**Exercise prompt**.
All entries given below are to be returned word for word.

**Items from a data source**.
□ □ □ □ □
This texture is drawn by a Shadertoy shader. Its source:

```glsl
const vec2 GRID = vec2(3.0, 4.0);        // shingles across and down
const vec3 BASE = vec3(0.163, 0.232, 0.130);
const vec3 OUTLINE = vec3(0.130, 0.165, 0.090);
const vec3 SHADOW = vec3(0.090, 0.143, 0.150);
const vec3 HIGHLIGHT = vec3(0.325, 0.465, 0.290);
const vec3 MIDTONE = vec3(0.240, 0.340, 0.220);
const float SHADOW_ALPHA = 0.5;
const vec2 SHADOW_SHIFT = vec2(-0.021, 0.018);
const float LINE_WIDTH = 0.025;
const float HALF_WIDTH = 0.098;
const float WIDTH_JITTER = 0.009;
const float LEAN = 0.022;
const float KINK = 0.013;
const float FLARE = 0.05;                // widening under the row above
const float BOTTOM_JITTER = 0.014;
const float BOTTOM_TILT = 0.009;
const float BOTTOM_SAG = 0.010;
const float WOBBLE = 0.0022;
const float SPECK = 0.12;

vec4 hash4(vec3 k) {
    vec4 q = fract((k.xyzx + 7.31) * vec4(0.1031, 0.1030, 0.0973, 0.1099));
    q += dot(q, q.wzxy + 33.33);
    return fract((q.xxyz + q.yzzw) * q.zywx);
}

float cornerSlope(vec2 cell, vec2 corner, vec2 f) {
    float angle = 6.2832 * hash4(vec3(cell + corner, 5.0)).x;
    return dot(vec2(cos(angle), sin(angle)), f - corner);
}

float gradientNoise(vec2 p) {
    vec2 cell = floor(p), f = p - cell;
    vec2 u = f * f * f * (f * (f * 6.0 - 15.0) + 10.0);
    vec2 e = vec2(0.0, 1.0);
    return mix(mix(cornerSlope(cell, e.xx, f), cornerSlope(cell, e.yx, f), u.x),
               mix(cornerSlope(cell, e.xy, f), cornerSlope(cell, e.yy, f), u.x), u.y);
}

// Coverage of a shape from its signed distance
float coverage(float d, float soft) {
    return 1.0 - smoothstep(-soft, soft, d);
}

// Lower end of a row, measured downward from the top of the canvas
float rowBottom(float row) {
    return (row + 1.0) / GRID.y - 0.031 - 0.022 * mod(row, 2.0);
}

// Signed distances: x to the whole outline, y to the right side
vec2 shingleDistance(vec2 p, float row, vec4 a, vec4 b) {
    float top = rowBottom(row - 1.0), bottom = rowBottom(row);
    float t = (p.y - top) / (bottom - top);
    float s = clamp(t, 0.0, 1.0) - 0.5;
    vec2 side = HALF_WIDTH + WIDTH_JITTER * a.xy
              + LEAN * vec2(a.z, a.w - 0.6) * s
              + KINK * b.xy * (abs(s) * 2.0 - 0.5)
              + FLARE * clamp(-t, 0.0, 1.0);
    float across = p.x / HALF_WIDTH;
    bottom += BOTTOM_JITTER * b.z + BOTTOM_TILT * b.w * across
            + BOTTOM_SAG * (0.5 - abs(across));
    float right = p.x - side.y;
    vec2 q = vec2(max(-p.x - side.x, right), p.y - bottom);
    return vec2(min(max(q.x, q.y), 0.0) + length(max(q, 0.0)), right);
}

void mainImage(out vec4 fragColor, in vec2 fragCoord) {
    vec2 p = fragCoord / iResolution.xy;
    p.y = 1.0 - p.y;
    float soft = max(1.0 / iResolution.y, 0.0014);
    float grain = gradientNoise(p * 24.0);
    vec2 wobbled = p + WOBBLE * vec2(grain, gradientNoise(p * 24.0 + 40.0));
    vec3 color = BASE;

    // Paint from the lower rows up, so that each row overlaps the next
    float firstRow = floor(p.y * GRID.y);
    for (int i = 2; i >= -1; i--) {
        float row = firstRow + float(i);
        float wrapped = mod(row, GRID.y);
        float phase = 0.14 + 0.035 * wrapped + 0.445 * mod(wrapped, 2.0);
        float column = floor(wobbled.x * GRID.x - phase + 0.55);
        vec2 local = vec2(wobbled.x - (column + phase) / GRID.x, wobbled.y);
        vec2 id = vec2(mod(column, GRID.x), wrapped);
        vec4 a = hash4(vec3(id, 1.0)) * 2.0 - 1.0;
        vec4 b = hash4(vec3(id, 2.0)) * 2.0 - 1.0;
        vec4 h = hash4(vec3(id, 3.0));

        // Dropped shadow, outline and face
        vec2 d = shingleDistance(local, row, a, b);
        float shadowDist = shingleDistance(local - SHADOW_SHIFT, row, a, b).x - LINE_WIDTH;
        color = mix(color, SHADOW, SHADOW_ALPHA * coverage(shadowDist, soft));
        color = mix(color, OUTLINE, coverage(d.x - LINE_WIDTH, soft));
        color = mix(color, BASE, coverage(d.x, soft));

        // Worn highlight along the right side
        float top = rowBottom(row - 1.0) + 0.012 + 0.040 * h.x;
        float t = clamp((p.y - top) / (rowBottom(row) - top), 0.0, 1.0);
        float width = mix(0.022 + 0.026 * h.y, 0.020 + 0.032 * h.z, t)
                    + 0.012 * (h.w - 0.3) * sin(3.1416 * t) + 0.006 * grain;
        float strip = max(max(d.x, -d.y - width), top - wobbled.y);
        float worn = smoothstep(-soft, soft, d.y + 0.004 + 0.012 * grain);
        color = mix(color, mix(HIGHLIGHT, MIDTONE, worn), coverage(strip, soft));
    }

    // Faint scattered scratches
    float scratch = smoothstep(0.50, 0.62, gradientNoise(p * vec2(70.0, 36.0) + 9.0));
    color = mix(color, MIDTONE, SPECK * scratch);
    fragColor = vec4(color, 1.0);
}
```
□ □ □ □ □
**Your solution**.
This texture is drawn by a Shadertoy shader. Its source:

```glsl
const vec2 GRID = vec2(3.0, 4.0);        // shingles across and down
const vec3 BASE = vec3(0.163, 0.232, 0.130);
const vec3 OUTLINE = vec3(0.130, 0.165, 0.090);
const vec3 SHADOW = vec3(0.090, 0.143, 0.150);
const vec3 HIGHLIGHT = vec3(0.325, 0.465, 0.290);
const vec3 MIDTONE = vec3(0.240, 0.340, 0.220);
const float SHADOW_ALPHA = 0.5;
const vec2 SHADOW_SHIFT = vec2(-0.021, 0.018);
const float LINE_WIDTH = 0.025;
const float HALF_WIDTH = 0.098;
const float WIDTH_JITTER = 0.009;
const float LEAN = 0.022;
const float KINK = 0.013;
const float FLARE = 0.05;                // widening under the row above
const float BOTTOM_JITTER = 0.014;
const float BOTTOM_TILT = 0.009;
const float BOTTOM_SAG = 0.010;
const float WOBBLE = 0.0022;
const float SPECK = 0.12;

vec4 hash4(vec3 k) {
    vec4 q = fract((k.xyzx + 7.31) * vec4(0.1031, 0.1030, 0.0973, 0.1099));
    q += dot(q, q.wzxy + 33.33);
    return fract((q.xxyz + q.yzzw) * q.zywx);
}

float cornerSlope(vec2 cell, vec2 corner, vec2 f) {
    float angle = 6.2832 * hash4(vec3(cell + corner, 5.0)).x;
    return dot(vec2(cos(angle), sin(angle)), f - corner);
}

float gradientNoise(vec2 p) {
    vec2 cell = floor(p), f = p - cell;
    vec2 u = f * f * f * (f * (f * 6.0 - 15.0) + 10.0);
    vec2 e = vec2(0.0, 1.0);
    return mix(mix(cornerSlope(cell, e.xx, f), cornerSlope(cell, e.yx, f), u.x),
               mix(cornerSlope(cell, e.xy, f), cornerSlope(cell, e.yy, f), u.x), u.y);
}

// Coverage of a shape from its signed distance
float coverage(float d, float soft) {
    return 1.0 - smoothstep(-soft, soft, d);
}

// Lower end of a row, measured downward from the top of the canvas
float rowBottom(float row) {
    return (row + 1.0) / GRID.y - 0.031 - 0.022 * mod(row, 2.0);
}

// Signed distances: x to the whole outline, y to the right side
vec2 shingleDistance(vec2 p, float row, vec4 a, vec4 b) {
    float top = rowBottom(row - 1.0), bottom = rowBottom(row);
    float t = (p.y - top) / (bottom - top);
    float s = clamp(t, 0.0, 1.0) - 0.5;
    vec2 side = HALF_WIDTH + WIDTH_JITTER * a.xy
              + LEAN * vec2(a.z, a.w - 0.6) * s
              + KINK * b.xy * (abs(s) * 2.0 - 0.5)
              + FLARE * clamp(-t, 0.0, 1.0);
    float across = p.x / HALF_WIDTH;
    bottom += BOTTOM_JITTER * b.z + BOTTOM_TILT * b.w * across
            + BOTTOM_SAG * (0.5 - abs(across));
    float right = p.x - side.y;
    vec2 q = vec2(max(-p.x - side.x, right), p.y - bottom);
    return vec2(min(max(q.x, q.y), 0.0) + length(max(q, 0.0)), right);
}

void mainImage(out vec4 fragColor, in vec2 fragCoord) {
    vec2 p = fragCoord / iResolution.xy;
    p.y = 1.0 - p.y;
    float soft = max(1.0 / iResolution.y, 0.0014);
    float grain = gradientNoise(p * 24.0);
    vec2 wobbled = p + WOBBLE * vec2(grain, gradientNoise(p * 24.0 + 40.0));
    vec3 color = BASE;

    // Paint from the lower rows up, so that each row overlaps the next
    float firstRow = floor(p.y * GRID.y);
    for (int i = 2; i >= -1; i--) {
        float row = firstRow + float(i);
        float wrapped = mod(row, GRID.y);
        float phase = 0.14 + 0.035 * wrapped + 0.445 * mod(wrapped, 2.0);
        float column = floor(wobbled.x * GRID.x - phase + 0.55);
        vec2 local = vec2(wobbled.x - (column + phase) / GRID.x, wobbled.y);
        vec2 id = vec2(mod(column, GRID.x), wrapped);
        vec4 a = hash4(vec3(id, 1.0)) * 2.0 - 1.0;
        vec4 b = hash4(vec3(id, 2.0)) * 2.0 - 1.0;
        vec4 h = hash4(vec3(id, 3.0));

        // Dropped shadow, outline and face
        vec2 d = shingleDistance(local, row, a, b);
        float shadowDist = shingleDistance(local - SHADOW_SHIFT, row, a, b).x - LINE_WIDTH;
        color = mix(color, SHADOW, SHADOW_ALPHA * coverage(shadowDist, soft));
        color = mix(color, OUTLINE, coverage(d.x - LINE_WIDTH, soft));
        color = mix(color, BASE, coverage(d.x, soft));

        // Worn highlight along the right side
        float top = rowBottom(row - 1.0) + 0.012 + 0.040 * h.x;
        float t = clamp((p.y - top) / (rowBottom(row) - top), 0.0, 1.0);
        float width = mix(0.022 + 0.026 * h.y, 0.020 + 0.032 * h.z, t)
                    + 0.012 * (h.w - 0.3) * sin(3.1416 * t) + 0.006 * grain;
        float strip = max(max(d.x, -d.y - width), top - wobbled.y);
        float worn = smoothstep(-soft, soft, d.y + 0.004 + 0.012 * grain);
        color = mix(color, mix(HIGHLIGHT, MIDTONE, worn), coverage(strip, soft));
    }

    // Faint scattered scratches
    float scratch = smoothstep(0.50, 0.62, gradientNoise(p * vec2(70.0, 36.0) + 9.0));
    color = mix(color, MIDTONE, SPECK * scratch);
    fragColor = vec4(color, 1.0);
}
```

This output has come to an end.